When I departed the financial services industry in late 2013, one main reason I was able to do so economically was being eligible for a five-year income payout. This was part of company policy in place for years for consultants departing under good terms, although until the year I left the payout was for a shorter period (one occasion on my part of really good timing). It was based on a valuation for assets passed on to other consultants, i.e. clients for whom they would take over servicing.
Part of what generated my concern about departure timing was being able to allocate clients to consultants who had enough experience to do a good job for them, many of whom were part of long-standing relationships. With other senior consultants likely in the departure market in the near future, I wanted to be ahead of the curve insofar as an easier transition.
Another part of my concern was the continuing impact of increasingly onerous compliance measures. The validity of this concern has been exhibited in an article in the April issue of The Insurance & Investment Journal.
Under a subject heading of ‘Financial Services Business Value Index’, there is an article discussing the impact of disclosure and compliance on the value of an advisor or consultant’s ‘book of business’. While it looks at this issue more from the insurance industry perspective, the central point has a high probability of applying to all financial industry related consultants, including their managers: the magnitude of compliance and disclosure rules coming into effect in Canada, July 2016, will impact the valuation of the client business, and in some cases the value could decline.
A senior partner at a firm which provides third party evaluations of books of business is quoted to say, “The expenses and the unprecedented amount of time required by compliance and the new disclosure rules…mean that the cost to service, maintain, and develop in-force business is more significant and above all more tangible than before”.

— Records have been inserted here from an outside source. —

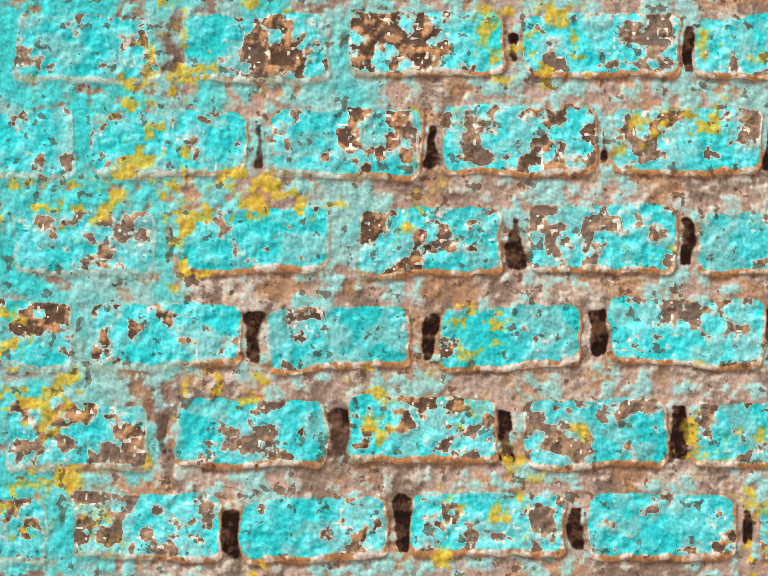
This texture is drawn by a WebGL 2 fragment shader. Its source:

```glsl
#version 300 es
precision highp float;
uniform vec2 u_resolution;
out vec4 fragColor;

#define ROWS 6.0
#define PITCH 0.2986
#define BRICK_HALF vec2(0.129, 0.0575)
#define CORNER 0.017
#define WARP 0.026
#define JITTER 0.012
#define CHIP_LEVEL 0.565
#define RELIEF 0.75
#define GRAIN 0.16

const vec3 PAINT_DEEP = vec3(0.20, 0.79, 0.79);
const vec3 PAINT_LIGHT = vec3(0.53, 0.89, 0.89);
const vec3 PAINT_FADED = vec3(0.57, 0.77, 0.74);
const vec3 PLASTER = vec3(0.83, 0.77, 0.70);
const vec3 MORTAR = vec3(0.73, 0.61, 0.54);
const vec3 MORTAR_DARK = vec3(0.54, 0.45, 0.39);
const vec3 CLAY = vec3(0.75, 0.52, 0.34);
const vec3 SOIL = vec3(0.36, 0.25, 0.19);
const vec3 HOLLOW = vec3(0.17, 0.11, 0.09);
const vec3 LICHEN = vec3(0.82, 0.68, 0.22);

float hash(vec2 p) {
  vec3 q = fract(p.xyx * 0.1031);
  q += dot(q, q.yzx + 33.33);
  return fract((q.x + q.y) * q.z);
}

float noise(vec2 p) {
  vec2 i = floor(p), f = fract(p);
  f = f * f * (3.0 - 2.0 * f);
  vec2 e = vec2(0.0, 1.0);
  return mix(mix(hash(i), hash(i + e.yx), f.x),
             mix(hash(i + e.xy), hash(i + e.yy), f.x), f.y);
}

float fbm(vec2 p) {
  float sum = 0.0, amp = 0.533;
  for (int i = 0; i < 4; i++) {
    sum += amp * noise(p);
    p = mat2(1.6, 1.2, -1.2, 1.6) * p + 17.3;
    amp *= 0.5;
  }
  return sum;
}

float roundedBox(vec2 p, vec2 halfSize, float r) {
  vec2 q = abs(p) - halfSize + r;
  return length(max(q, 0.0)) + min(max(q.x, q.y), 0.0) - r;
}

// 1 inside a shape, with an edge never thinner than a pixel
float inside(float d, float soft) {
  float w = max(soft, 0.8 / u_resolution.y);
  return 1.0 - smoothstep(-w, w, d);
}

void main() {
  vec2 p = gl_FragCoord.xy / u_resolution.y;

  // Shared noise fields
  float broad = fbm(p * 5.0 + 3.0);
  float patchy = fbm(p * 13.0 + 21.0);
  float fine = fbm(p * 58.0 + 9.0);
  float relief = fine - fbm((p + vec2(-0.004, 0.005)) * 58.0 + 9.0);
  float speck = noise(p * 120.0 + 70.0);

  // Staggered rows, drifting left near the base
  vec2 q = p + WARP * (vec2(fbm(p * 12.0 + 40.0), fbm(p * 12.0 + 80.0)) - 0.5);
  float row = floor(q.y * ROWS);
  float shift = 0.5 * mod(row + 1.0, 2.0) + 0.15 * exp(-max(row, 0.0));
  float along = q.x / PITCH + shift;
  vec2 id = vec2(floor(along), row);
  vec2 local = vec2((fract(along) - 0.5) * PITCH, (fract(q.y * ROWS) - 0.5) / ROWS);

  // Per-brick place, tilt and size
  vec2 rnd = vec2(hash(id + 11.0), hash(id + 47.0)) - 0.5;
  vec2 b = local - rnd * JITTER;
  b.y += b.x * 0.05 * rnd.x;
  vec2 size = BRICK_HALF + vec2(0.014, 0.006) * rnd.yx;
  float rough = (fine - 0.5) * 0.007;
  float body = roundedBox(b, size, CORNER) + rough;
  float face = roundedBox(b - vec2(-0.001, 0.005), size - vec2(0.003, 0.006), CORNER) + rough * 1.5;
  float shade = roundedBox(b + vec2(-0.003, 0.006), size, CORNER) + rough;

  // Thick old paint buries the joints toward the upper left
  float reach = p.x - 0.28 * p.y + (broad - 0.5) * 1.1;
  float buried = 1.0 - smoothstep(0.06, 0.46, reach);

  // Mortar, dusty and partly painted
  vec3 col = mix(MORTAR_DARK, MORTAR, smoothstep(0.30, 0.55, patchy));
  col = mix(col, PLASTER, 0.75 * smoothstep(0.47, 0.66, fine * 0.6 + broad * 0.4));
  col = mix(col, CLAY, 0.5 * smoothstep(0.52, 0.68, fbm(p * 20.0 + 60.0)));
  float wash = smoothstep(0.50, 0.62, patchy * 0.55 + fine * 0.45 + buried * 0.16);
  vec3 washCol = mix(PAINT_FADED, PAINT_DEEP, buried * smoothstep(0.42, 0.62, broad * 0.5 + patchy * 0.5));
  col = mix(col, washCol, wash * 0.88);

  // Shadows and open vertical joints
  col = mix(col, SOIL, 0.72 * inside(shade, 0.006) * (1.0 - 0.75 * buried));
  float joint = floor(along + 0.5);
  vec2 gap = vec2((along - joint) * PITCH, local.y + 0.002);
  float gape = hash(vec2(joint, row) + 5.0);
  float hole = roundedBox(gap, vec2(0.006 + 0.006 * gape, 0.026 + 0.022 * gape), 0.006);
  hole += (patchy - 0.5) * 0.035 + rough;
  col = mix(col, mix(HOLLOW, SOIL, smoothstep(0.4, 0.7, fine)), inside(hole, 0.003) * (1.0 - 0.85 * buried));

  // Bare clay rim, darkest along the underside
  vec3 rim = mix(CLAY, PLASTER, smoothstep(0.45, 0.65, fine));
  rim = mix(rim, SOIL, 0.5 * smoothstep(0.0, 0.012, -b.y - size.y + 0.010));
  rim = mix(rim, PAINT_FADED, buried * 0.75);
  col = mix(col, rim, inside(body, 0.0015));

  // Painted face
  vec3 paint = mix(PAINT_DEEP, PAINT_LIGHT, smoothstep(0.30, 0.72, fine * 0.5 + patchy * 0.5));
  paint = mix(paint, PAINT_FADED, 0.65 * smoothstep(0.48, 0.64, fbm(p * 24.0 + 5.0)));
  paint *= 0.97 + 0.08 * rnd.y;

  // Flakes expose clay, soil and pale undercoat
  float wear = 0.45 * patchy + 0.55 * fbm(p * 44.0 + 33.0) + 0.07 * rnd.x;
  float chip = smoothstep(CHIP_LEVEL, CHIP_LEVEL + 0.035, wear);
  float pale = smoothstep(CHIP_LEVEL - 0.03, CHIP_LEVEL, wear);
  vec3 bare = mix(SOIL, CLAY, smoothstep(0.42, 0.68, fine));
  bare = mix(bare, MORTAR_DARK, 0.6 * smoothstep(0.4, 0.6, broad));
  paint = mix(mix(paint, PLASTER, 0.7 * pale), bare, chip * 0.9);
  paint = mix(paint, PLASTER + 0.08, smoothstep(0.80, 0.90, speck) * smoothstep(0.44, 0.60, patchy));
  col = mix(col, paint, inside(face, 0.0015));

  // Lichen dots and dark pits
  float lichen = smoothstep(0.60, 0.67, fbm(p * 9.0 + 130.0)) * smoothstep(0.50, 0.62, fbm(p * 50.0 + 90.0));
  col = mix(col, LICHEN, lichen * 0.85);
  col = mix(col, SOIL, 0.6 * smoothstep(0.68, 0.76, fbm(p * 65.0 + 150.0)));

  // Surface relief and grain
  col *= 1.0 + RELIEF * relief + GRAIN * (noise(p * 260.0) - 0.5);
  fragColor = vec4(clamp(col * 1.04, 0.0, 1.0), 1.0);
}
```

The article notes that a vulnerable element for an advisor (and by implication a consultant) in their block of business could from ‘liability’, which I would interpret to mean fallout from shaky or minimal relationships with clients in addition to the more concrete weaker records keeping mentioned in the article.
Points of view while factoring in this expanding, impactful compliance environment are also increasingly likely to complicate buy/sell situations as time moves forward, especially where a more structured policy (as in my experience) is not in place. This is one time a structured approach reduces stress.